On Thursday, 18 December 2015, International Migrants Day, the Migrant Working Group (MWG), a civil society organisation based in Thailand, held a press conference to launch its 2015 report ‘Migrant Crisis Protection’ at Xavier Hall in central Bangkok.
The MWG stated that the Thai government has failed to process, provide with basic services, and guarantee basic rights to migrants and refugees in the country.
Adisorn Kerdmonkol, the representative of MWG, told the press at the conference that according to data from the Ministry of Labour, between 1 April and 30 June 2015, the Office of Foreign Workers Administration registered 1,049,326 migrant workers at the Office’s One Stop Service Centre (OSS).
Currently, only 133,917 migrants have completed the process to determine their nationalities to have their work permits renewed. However, there are as many as 400,000 migrants who have been left out of the process.
These 400,000 migrant workers, most of whom are from Myanmar, Laos, and Cambodia, do not have access to basic state services and are at risk of being deported back to their countries of origin or falling prey to human traffickers, Adisorn said.
He pointed out that without official papers, illegal migrant workers are not protected and prone to abusive treatment from employers, adding that the process to register migrant workers in the country is extremely slow and plagued with corruption.
Siwawong Suktawee, another MWG representative, added that the Thai authorities under the military government have also repeatedly failed to comply with the international ‘non-refoulement’ principle of the UNHCR when it comes to dealing with refugees.
Last month, the Thai authorities deported back to China two Chinese activists in self-imposed exile who already received refugee status from the UNHCR and were awaiting resettlement in Canada. Earlier in July 2015, the Thai military government deported nearly 100 Uighurs from several detention centres in Bangkok back to China.
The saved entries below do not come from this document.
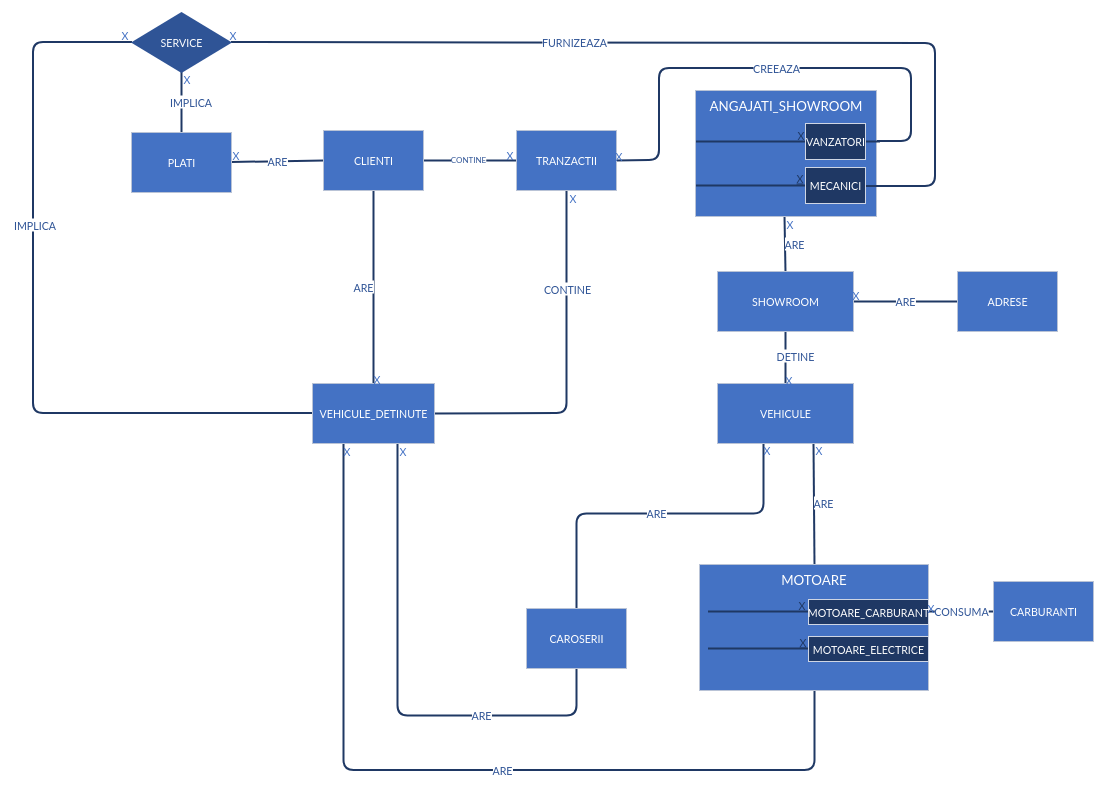
<!DOCTYPE html>
<html lang="ro">
<head>
<meta charset="utf-8">
<title>Diagrama entitate-relatie showroom</title>
<style>
:root {
  --paper: #ffffff;
  --entity: #4472c4;
  --entity-edge: #b9c3d6;
  --service: #2f5496;
  --subtype: #1f3864;
  --line: #1f3864;
  --label: #2f5496;
  --mark: #4472c4;
}
* { box-sizing: border-box; }
html, body { margin: 0; background: var(--paper); }
.diagram {
  position: relative;
  width: 1106px;
  height: 790px;
  overflow: hidden;
  background: var(--paper);
  font: 10.67px/13px Lato, sans-serif;
  white-space: nowrap;
}
.entity, .subtype, .service, .links {
  position: absolute;
  left: var(--x);
  top: var(--y);
}
.entity, .subtype, .service {
  display: flex;
  align-items: center;
  justify-content: center;
  width: var(--w, 101px);
  height: var(--h, 61px);
  color: #ffffff;
}
.entity { background: var(--entity); border: 1px solid var(--entity-edge); }
.group { align-items: flex-start; padding-top: 7px; font-size: 13.33px; line-height: 16px; }
.subtype { background: var(--subtype); border: 1px solid #cfd6e4; }
.service { background: var(--service); clip-path: polygon(50% 0, 100% 50%, 50% 100%, 0 50%); }
.links { left: 0; top: 0; fill: none; stroke: var(--line); stroke-width: 2; }
.relation, .many {
  position: absolute;
  left: var(--x);
  top: var(--y);
  transform: translate(-50%, -50%);
}
.relation { background: var(--paper); color: var(--label); }
.small { font-size: 8px; line-height: 10px; }
.many { color: var(--mark); }
.inside { color: var(--subtype); }
.underlined { text-decoration: underline; }
</style>
</head>
<body>
<main class="diagram">

  <svg class="links" width="1106" height="790" viewBox="0 0 1106 790" aria-hidden="true">
    <path d="M132 42H43Q33 42 33 52V403Q33 413 43 413H313"/>
    <path d="M231 42L925 43Q935 43 935 53V176Q935 186 925 186H865"/>
    <path d="M181.500 72V133"/>
    <path d="M231 162L324 160.500"/>
    <path d="M423 160.500H517"/>
    <path d="M616 160.500L649 160Q659 160 659 150V78Q659 68 669 68H901Q911 68 911 78V131Q911 141 901 141H865"/>
    <path d="M373.500 190V384"/>
    <path d="M566.500 190V403Q566.500 413 556.500 413L434 413.500"/>
    <path d="M784.500 216L785.500 272"/>
    <path d="M853 301.500H958"/>
    <path d="M785.500 331V384"/>
    <path d="M763.500 443V503.500Q763.500 513.500 753.500 513.500H586.500Q576.500 513.500 576.500 523.500V609"/>
    <path d="M813.500 443L814.500 565"/>
    <path d="M397.500 443V705.500Q397.500 715.500 407.500 715.500H566.500Q576.500 715.500 576.500 705.500V668"/>
    <path d="M343.500 443V760Q343.500 770 353.500 770H804.500Q814.500 770 814.500 760V691"/>
    <path d="M928 611.500H994"/>
  </svg>

  <div class="service" style="--x:131px;--y:12px;--w:101px;--h:61px">SERVICE</div>
  <div class="entity" style="--x:131px;--y:132px">PLATI</div>
  <div class="entity" style="--x:323px;--y:130px">CLIENTI</div>
  <div class="entity" style="--x:516px;--y:130px">TRANZACTII</div>
  <div class="entity" style="--x:312px;--y:383px;--w:123px">VEHICULE_DETINUTE</div>
  <div class="entity" style="--x:717px;--y:271px;--w:137px">SHOWROOM</div>
  <div class="entity" style="--x:957px;--y:271px">ADRESE</div>
  <div class="entity" style="--x:717px;--y:383px;--w:137px">VEHICULE</div>
  <div class="entity" style="--x:526px;--y:608px">CAROSERII</div>
  <div class="entity" style="--x:993px;--y:581px">CARBURANTI</div>
  <div class="entity group" style="--x:695px;--y:90px;--w:182px;--h:127px">ANGAJATI_SHOWROOM</div>
  <div class="entity group" style="--x:699px;--y:564px;--w:230px;--h:127px">MOTOARE</div>

  <svg class="links" width="1106" height="790" viewBox="0 0 1106 790" aria-hidden="true">
    <path d="M696 141.500H806M696 185.500H806M865 141.500H880M865 186H880"/>
    <path d="M708 611.500H809M708 648.500H809"/>
  </svg>

  <div class="subtype" style="--x:805px;--y:123px;--w:61px;--h:37px">VANZATORI</div>
  <div class="subtype" style="--x:805px;--y:167px;--w:61px;--h:37px">MECANICI</div>
  <div class="subtype" style="--x:808px;--y:599px;--w:121px;--h:26px">MOTOARE_CARBURANT</div>
  <div class="subtype" style="--x:808px;--y:636px;--w:121px;--h:26px">MOTOARE_ELECTRICE</div>

  <span class="relation" style="--x:191px;--y:102px">IMPLICA</span>
  <span class="relation" style="--x:35px;--y:225px">IMPLICA</span>
  <span class="relation" style="--x:574.500px;--y:42px">FURNIZEAZA</span>
  <span class="relation" style="--x:776.500px;--y:68px">CREEAZA</span>
  <span class="relation" style="--x:277.500px;--y:161px">ARE</span>
  <span class="relation small" style="--x:468.500px;--y:160px">CONTINE</span>
  <span class="relation" style="--x:363.500px;--y:287px">ARE</span>
  <span class="relation" style="--x:567.500px;--y:289px">CONTINE</span>
  <span class="relation" style="--x:794.500px;--y:244px">ARE</span>
  <span class="relation" style="--x:905.500px;--y:301px">ARE</span>
  <span class="relation" style="--x:795.500px;--y:356px">DETINE</span>
  <span class="relation" style="--x:656.500px;--y:513px">ARE</span>
  <span class="relation" style="--x:823.500px;--y:503px">ARE</span>
  <span class="relation" style="--x:481.500px;--y:715px">ARE</span>
  <span class="relation" style="--x:502.500px;--y:770px">ARE</span>
  <span class="relation" style="--x:961.500px;--y:611px">CONSUMA</span>

  <span class="many" style="--x:125px;--y:35px">X</span>
  <span class="many" style="--x:233px;--y:35px">X</span>
  <span class="many" style="--x:187px;--y:79px">X</span>
  <span class="many" style="--x:236px;--y:155px">X</span>
  <span class="many" style="--x:510px;--y:155px">X</span>
  <span class="many" style="--x:619px;--y:156px">X</span>
  <span class="many" style="--x:573px;--y:198px">X</span>
  <span class="many" style="--x:377px;--y:379px">X</span>
  <span class="many" style="--x:347px;--y:451px">X</span>
  <span class="many" style="--x:403px;--y:451px">X</span>
  <span class="many" style="--x:790px;--y:224px">X</span>
  <span class="many" style="--x:856px;--y:295px">X</span>
  <span class="many" style="--x:789px;--y:380px">X</span>
  <span class="many" style="--x:767px;--y:450px">X</span>
  <span class="many" style="--x:819px;--y:450px">X</span>
  <span class="many" style="--x:931px;--y:608px">X</span>
  <span class="many inside" style="--x:801px;--y:135px">X</span>
  <span class="many inside underlined" style="--x:800px;--y:178px">X</span>
  <span class="many inside" style="--x:802px;--y:605px">X</span>
  <span class="many inside underlined" style="--x:803px;--y:642px">X</span>

</main>
</body>
</html>
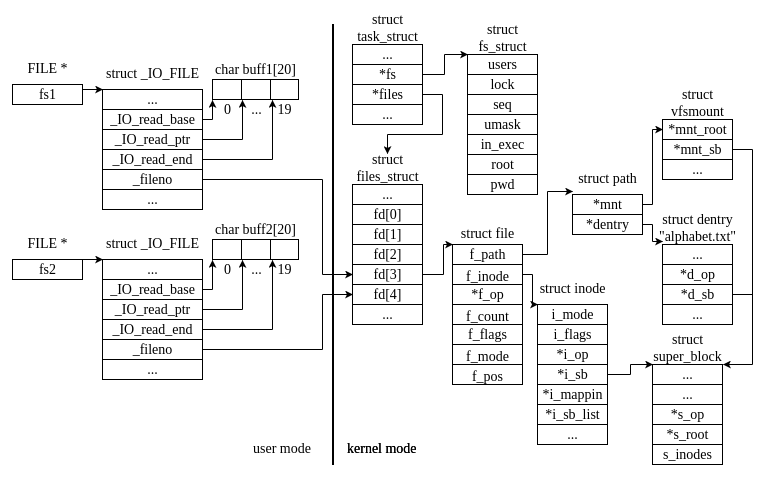
<!DOCTYPE html>
<html lang="en">
<head>
<meta charset="utf-8">
<title>Kernel file structures</title>
<style>
:root { --ink: #000; --paper: #fff; }
* { box-sizing: border-box; margin: 0; padding: 0; }
html, body { width: 773px; height: 478px; overflow: hidden; background: var(--paper); }
.diagram { position: relative; width: 773px; height: 478px; overflow: hidden; color: var(--ink); font: 14px/17px "Liberation Serif", serif; }
.node { position: absolute; left: var(--x); top: var(--y); width: var(--w, 71px); border: 1px solid var(--ink); }
.node ul { list-style: none; }
.node li { display: flex; align-items: center; justify-content: center; height: 20px; border-bottom: 1px solid var(--ink); white-space: nowrap; }
.node li:last-child { height: 19px; border-bottom: 0; }
.node li.low { padding-top: 3px; }
.node h2 { position: absolute; left: 50%; bottom: 100%; margin-bottom: var(--gap, 0); transform: translateX(-50%); font: inherit; text-align: center; white-space: nowrap; }
.buffer ul { display: grid; grid-template-columns: 29px 29px 27px; height: 19px; }
.buffer li, .buffer li:last-child { height: 19px; border: 0; border-right: 1px solid var(--ink); }
.buffer li:last-child { border-right: 0; }
.buffer .index { position: absolute; left: 0; top: 21px; width: 85px; display: grid; grid-template-columns: 29px 29px 27px; text-align: center; }
.divider { position: absolute; left: 332px; top: 24px; width: 2px; height: 441px; background: var(--ink); }
.mode { position: absolute; top: 440px; white-space: nowrap; }
.user { left: 253px; }
.kernel { left: 347px; text-shadow: 0 0 0 var(--ink); }
.connectors { position: absolute; left: 0; top: 0; }
.connectors .wires { fill: none; stroke: var(--ink); stroke-width: 1; }
.connectors .arrow { marker-end: url(#arrowhead); }
</style>
</head>
<body>
<main class="diagram">
  <section class="node" style="--x:12px;--y:84px;--gap:8px"><h2>FILE *</h2><ul><li>fs1</li></ul></section>
  <section class="node" style="--x:102px;--y:89px;--w:101px;--gap:8px"><h2>struct _IO_FILE</h2>
    <ul><li>...</li><li>_IO_read_base</li><li>_IO_read_ptr</li><li>_IO_read_end</li><li>_fileno</li><li>...</li></ul></section>
  <section class="node buffer" style="--x:212px;--y:79px;--w:87px;--gap:2px"><h2>char buff1[20]</h2>
    <ul><li></li><li></li><li></li></ul>
    <div class="index"><span>0</span><span>...</span><span>19</span></div></section>

  <section class="node" style="--x:12px;--y:259px;--gap:8px"><h2>FILE *</h2><ul><li>fs2</li></ul></section>
  <section class="node" style="--x:102px;--y:259px;--w:101px;--gap:8px"><h2>struct _IO_FILE</h2>
    <ul><li>...</li><li>_IO_read_base</li><li>_IO_read_ptr</li><li>_IO_read_end</li><li>_fileno</li><li>...</li></ul></section>
  <section class="node buffer" style="--x:212px;--y:239px;--w:87px;--gap:2px"><h2>char buff2[20]</h2>
    <ul><li></li><li></li><li></li></ul>
    <div class="index"><span>0</span><span>...</span><span>19</span></div></section>

  <div class="divider"></div>
  <p class="mode user">user mode</p>
  <p class="mode kernel">kernel mode</p>

  <section class="node" style="--x:352px;--y:44px"><h2>struct<br>task_struct</h2>
    <ul><li>...</li><li>*fs</li><li>*files</li><li>...</li></ul></section>
  <section class="node" style="--x:467px;--y:54px"><h2>struct<br>fs_struct</h2>
    <ul><li>users</li><li>lock</li><li>seq</li><li>umask</li><li>in_exec</li><li>root</li><li>pwd</li></ul></section>
  <section class="node" style="--x:352px;--y:184px"><h2>struct<br>files_struct</h2>
    <ul><li>...</li><li>fd[0]</li><li>fd[1]</li><li>fd[2]</li><li>fd[3]</li><li>fd[4]</li><li>...</li></ul></section>
  <section class="node" style="--x:452px;--y:244px;--gap:3px"><h2>struct file</h2>
    <ul><li>f_path</li><li class="low">f_inode</li><li>*f_op</li><li class="low">f_count</li><li>f_flags</li><li class="low">f_mode</li><li class="low">f_pos</li></ul></section>
  <section class="node" style="--x:537px;--y:304px;--gap:8px"><h2>struct inode</h2>
    <ul><li>i_mode</li><li>i_flags</li><li>*i_op</li><li>*i_sb</li><li>*i_mappin</li><li>*i_sb_list</li><li>...</li></ul></section>
  <section class="node" style="--x:572px;--y:194px;--gap:8px"><h2>struct path</h2>
    <ul><li>*mnt</li><li>*dentry</li></ul></section>
  <section class="node" style="--x:662px;--y:119px"><h2>struct<br>vfsmount</h2>
    <ul><li>*mnt_root</li><li>*mnt_sb</li><li>...</li></ul></section>
  <section class="node" style="--x:662px;--y:244px"><h2>struct dentry<br>"alphabet.txt"</h2>
    <ul><li>...</li><li>*d_op</li><li>*d_sb</li><li>...</li></ul></section>
  <section class="node" style="--x:652px;--y:364px"><h2>struct<br>super_block</h2>
    <ul><li>...</li><li>...</li><li>*s_op</li><li>*s_root</li><li>s_inodes</li></ul></section>

  <svg class="connectors" width="773" height="478" viewBox="0 0 773 478" aria-hidden="true">
    <defs>
      <marker id="arrowhead" markerUnits="userSpaceOnUse" markerWidth="8" markerHeight="8" refX="7.5" refY="4" orient="auto">
        <path d="M0 0 8 4 0 8 2 4Z"/>
      </marker>
      <g id="read-pointers">
        <path class="arrow" d="M202 119H212V100"/>
        <path class="arrow" d="M202 139H242V100"/>
        <path class="arrow" d="M202 159H272V100"/>
      </g>
    </defs>
    <g class="wires" transform="translate(.5 .5)">
      <path class="arrow" d="M82 89H102"/>
      <path class="arrow" d="M82 259H102"/>
      <use href="#read-pointers"/>
      <path class="arrow" d="M202 289H212V260"/>
      <path class="arrow" d="M202 309H242V260"/>
      <path class="arrow" d="M202 329H272V260"/>
      <path class="arrow" d="M202 179H322V274H352"/>
      <path class="arrow" d="M202 349H322V294H352"/>
      <path class="arrow" d="M422 74H444V54H467"/>
      <path class="arrow" d="M422 94H442V134H387V153"/>
      <path class="arrow" d="M422 274H443V244H452"/>
      <path class="arrow" d="M522 254H547V191H572"/>
      <path class="arrow" d="M522 274H532V304H537"/>
      <path class="arrow" d="M642 204H652V129H662"/>
      <path class="arrow" d="M642 224H652V241H662"/>
      <path class="arrow" d="M732 149H752V364H723"/>
      <path d="M732 294H752"/>
      <path class="arrow" d="M607 374H630V364H652"/>
    </g>
  </svg>
</main>
</body>
</html>
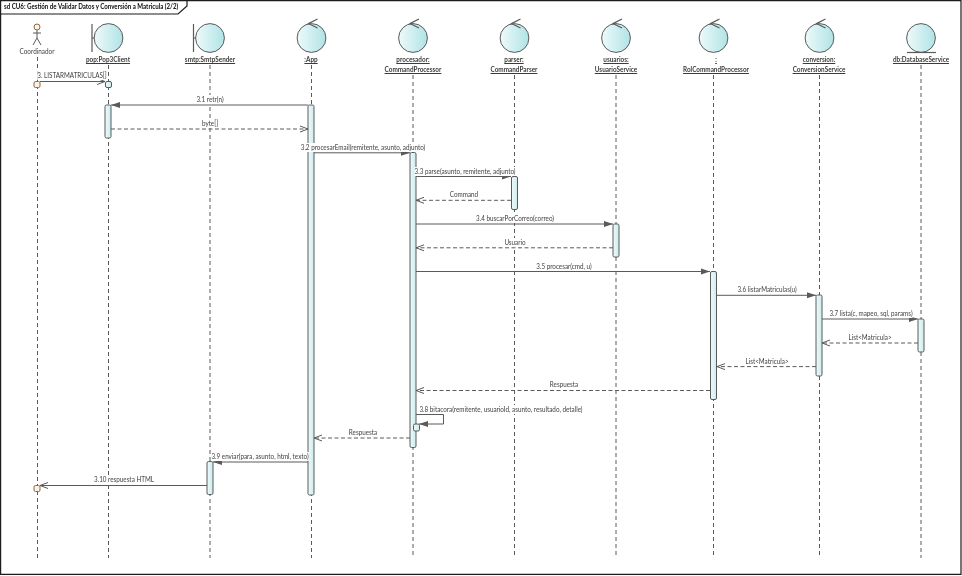
<!DOCTYPE html>
<html lang="es">
<head>
<meta charset="utf-8">
<title>CU6: Gestión de Validar Datos y Conversión a Matricula</title>
<style>
:root {
  --paper: #fff;
  --ink: #222;
  --text: #3c3c3c;
  --line: #5a5a5a;
  --frame: #1c1c1c;
  --teal-light: #eefafa;
  --teal: #b0e3e6;
  --bar: #dcf3f3;
  --actor: #86694f;
  --actor-fill: #fdf1e2;
}
* { box-sizing: border-box; margin: 0; }
html, body { width: 962px; height: 576px; overflow: hidden; background: var(--paper); }
.diagram {
  position: relative; width: 962px; height: 576px;
  font: 7.5px/9px Lato, "Open Sans", sans-serif; color: var(--text);
}
.drawing { position: absolute; inset: 0; }
.title, .name, .message { position: absolute; white-space: nowrap; font-size: 7.5px; line-height: 9px; }
.title {
  left: 4px; top: 2px; font-weight: 700; color: #111;
  transform: scaleX(.82); transform-origin: 0 50%;
}
.name {
  left: var(--x); top: 55px; text-align: center; font-weight: 700; line-height: 9.6px;
  text-decoration: underline; text-underline-offset: 1px; text-decoration-thickness: .7px;
  transform: translateX(-50%) scaleX(.85);
}
.name.actor { top: 47px; font-weight: 400; text-decoration: none; }
.message {
  left: var(--x); top: calc(var(--y) - 4.5px); background: var(--paper);
  transform: translateX(-50%) scaleX(.84);
}
.frame { fill: none; stroke: var(--frame); stroke-width: 1.2; }
.lifelines { stroke: var(--line); stroke-width: 1; stroke-dasharray: 4 3; }
.head { fill: url(#ball); stroke: var(--line); }
.mark { fill: none; stroke: var(--line); stroke-width: 1.2; }
.person { fill: none; stroke: var(--line); }
.person circle, .ends rect { fill: var(--actor-fill); stroke: var(--actor); }
.bars rect { fill: url(#bar); stroke: var(--line); }
.calls, .signals, .returns { fill: none; stroke: var(--line); }
.calls path { marker-end: url(#solid); }
.signals path, .returns path { marker-end: url(#open); }
.returns { stroke-dasharray: 4 2.5; }
</style>
</head>
<body>
<main class="diagram">
  <svg class="drawing" width="962" height="576" viewBox="0 0 962 576" aria-hidden="true">
    <defs>
      <linearGradient id="ball">
        <stop offset="0" stop-color="var(--teal-light)"/>
        <stop offset="1" stop-color="var(--teal)"/>
      </linearGradient>
      <linearGradient id="bar">
        <stop offset="0" stop-color="var(--teal-light)"/>
        <stop offset="1" stop-color="#cdecee"/>
      </linearGradient>
      <marker id="solid" markerUnits="userSpaceOnUse" markerWidth="10" markerHeight="8" refX="9" refY="4" orient="auto">
        <polygon points="0,1 9,4 0,7" fill="var(--line)"/>
      </marker>
      <marker id="open" markerUnits="userSpaceOnUse" markerWidth="10" markerHeight="8" refX="9" refY="4" orient="auto">
        <path d="M1 1L9 4L1 7" fill="none" stroke="var(--line)" stroke-dasharray="none"/>
      </marker>
      <g id="control">
        <circle class="head" cy="38" r="14.4"/>
        <path class="mark" d="M6 19L-3 23.6L6 28"/>
      </g>
      <g id="boundary">
        <circle class="head" cy="38" r="14.4"/>
        <path class="mark" d="M-16.5 24V52M-16.5 38H-14"/>
      </g>
      <g id="entity">
        <circle class="head" cy="38" r="14.4"/>
        <path class="mark" d="M-14 52.5H15"/>
      </g>
    </defs>

    <path class="frame" d="M.6 .6H961V574.4H.6ZM.6 14H178L187 6V.6"/>

    <g class="lifelines">
      <path d="M37.5 57V558M108.5 65V558M210 65V558M311.5 65V558M413 75V558M514.5 75V558M616 75V558M713.5 75V558M819.5 75V558M921 65V558"/>
    </g>

    <g class="person">
      <circle cx="37" cy="27" r="3"/>
      <path d="M37 30V38M33 33H41M33 45L37 38L41 45"/>
    </g>
    <use href="#boundary" x="108.5"/>
    <use href="#boundary" x="210"/>
    <use href="#control" x="311.5"/>
    <use href="#control" x="413"/>
    <use href="#control" x="514.5"/>
    <use href="#control" x="616"/>
    <use href="#control" x="713.5"/>
    <use href="#control" x="819.5"/>
    <use href="#entity" x="921"/>

    <g class="bars">
      <rect x="105.5" y="81.5" width="6" height="6" rx="1.5"/>
      <rect x="105" y="105" width="6" height="33" rx="1.5"/>
      <rect x="207" y="461.5" width="6" height="33" rx="1.5"/>
      <rect x="308" y="105" width="6" height="390" rx="1.5"/>
      <rect x="410" y="152.5" width="6" height="295" rx="1.5"/>
      <rect x="413.5" y="424" width="6" height="7" rx="1.5"/>
      <rect x="511.5" y="176.5" width="6" height="33" rx="1.5"/>
      <rect x="613" y="224" width="6" height="33" rx="1.5"/>
      <rect x="710.5" y="271.5" width="6" height="128" rx="1.5"/>
      <rect x="816" y="295" width="6" height="81" rx="1.5"/>
      <rect x="918" y="319" width="6" height="33" rx="1.5"/>
    </g>
    <g class="ends">
      <rect x="34" y="81.5" width="6" height="6" rx="1.5"/>
      <rect x="34" y="485.5" width="6" height="6" rx="1.5"/>
    </g>

    <g class="signals">
      <path d="M40 81.5H105"/>
      <path d="M207 485.5H40"/>
    </g>
    <g class="calls">
      <path d="M308 105H111"/>
      <path d="M314 152.8H410"/>
      <path d="M416 176.5H511"/>
      <path d="M416 224H613"/>
      <path d="M416 271.5H710"/>
      <path d="M717 295.3H816"/>
      <path d="M822 319H918"/>
      <path d="M416 414.5H443.5V424H419"/>
      <path d="M308 462H213"/>
    </g>
    <g class="returns">
      <path d="M111 129H308"/>
      <path d="M511 200.3H416"/>
      <path d="M613 247.8H416"/>
      <path d="M918 343H822"/>
      <path d="M816 366.6H717"/>
      <path d="M710 390.5H416"/>
      <path d="M410 438H314"/>
    </g>
  </svg>

  <h1 class="title">sd CU6: Gestión de Validar Datos y Conversión a Matricula (2/2)</h1>

  <div class="name actor" style="--x:37px">Coordinador</div>
  <div class="name" style="--x:108px">pop:Pop3Client</div>
  <div class="name" style="--x:210px">smtp:SmtpSender</div>
  <div class="name" style="--x:311px">:App</div>
  <div class="name" style="--x:413px">procesador:<br>CommandProcessor</div>
  <div class="name" style="--x:514px">parser:<br>CommandParser</div>
  <div class="name" style="--x:616px">usuarios:<br>UsuarioService</div>
  <div class="name" style="--x:716px">:<br>RolCommandProcessor</div>
  <div class="name" style="--x:819px">conversion:<br>ConversionService</div>
  <div class="name" style="--x:921px">db:DatabaseService</div>

  <div class="message" style="--x:72px;--y:75.5px">3. LISTARMATRICULAS[]</div>
  <div class="message" style="--x:210px;--y:99.5px">3.1 retr(n)</div>
  <div class="message" style="--x:210px;--y:123.5px">byte[]</div>
  <div class="message" style="--x:363px;--y:147.5px">3.2 procesarEmail(remitente, asunto, adjunto)</div>
  <div class="message" style="--x:464.5px;--y:171px">3.3 parse(asunto, remitente, adjunto)</div>
  <div class="message" style="--x:464px;--y:194.5px">Command</div>
  <div class="message" style="--x:515px;--y:218.5px">3.4 buscarPorCorreo(correo)</div>
  <div class="message" style="--x:514.5px;--y:242.5px">Usuario</div>
  <div class="message" style="--x:563.5px;--y:266px">3.5 procesar(cmd, u)</div>
  <div class="message" style="--x:767px;--y:289.5px">3.6 listarMatriculas(u)</div>
  <div class="message" style="--x:870.5px;--y:313.5px">3.7 lista(c, mapeo, sql, params)</div>
  <div class="message" style="--x:870px;--y:337.5px">List&lt;Matricula&gt;</div>
  <div class="message" style="--x:767px;--y:361px">List&lt;Matricula&gt;</div>
  <div class="message" style="--x:563.5px;--y:384.5px">Respuesta</div>
  <div class="message" style="--x:500.5px;--y:409px">3.8 bitacora(remitente, usuarioId, asunto, resultado, detalle)</div>
  <div class="message" style="--x:363px;--y:432.5px">Respuesta</div>
  <div class="message" style="--x:260px;--y:456.5px">3.9 enviar(para, asunto, html, texto)</div>
  <div class="message" style="--x:123.5px;--y:479.5px">3.10 respuesta HTML</div>
</main>
</body>
</html>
The deportation of the Uighurs sparked protests in Turkey in early July. The protesters attacked Thailand’s honorary consulate in Istanbul, smashing windows and destroying other property. About a month after the deportation, on 17 August 2015, Bangkok’s Ratchaprasong intersection, one of the busiest in central Bangkok, was rocked by a bomb attack which left 20 people dead and 135 injured.
Siwawong also said that the weak rule of law and corruption in human trafficking play a key role in creating an environment where human trafficking rings can operate.
He illustrated his statement with the case of Maj Gen Paween Pongsiri, the former head of the team investigating the human trafficking of Rohingya and Bangladeshi migrants who is now seeking asylum in Australia after his investigation led to 153 arrest warrants being issued against suspects in human trafficking rings, some of whom are high-ranking military officers.
Siwawong alleged that human trafficking activities along the western Andaman coast of southern Thailand have been allowed to persist because of the involvement of officials in the Internal Security Operations Command (ISOC) Region 4 under the military.
After the discovery of mass graves along the Thai-Malaysian border in May 2015, 91 people, including a high ranking Army officer, Maj Gen Manas Kongpan, four police officers, and the former head of the Satun Provincial Administration Organisation, Patchuban Angchotphan, were arrested. Another 62 suspects, however, are still at large.
The discovery of the mass graves, which made headlines worldwide, coupled with the US government’s decision to keep the country on Tier-3 in its Trafficking in Persons (TIP) Reports for two consecutive years and fear of trade sanctions from the EU, especially in the lucrative fishery industry, prompted the Thai authorities to clamp down on human trafficking networks, which had previously been ignored.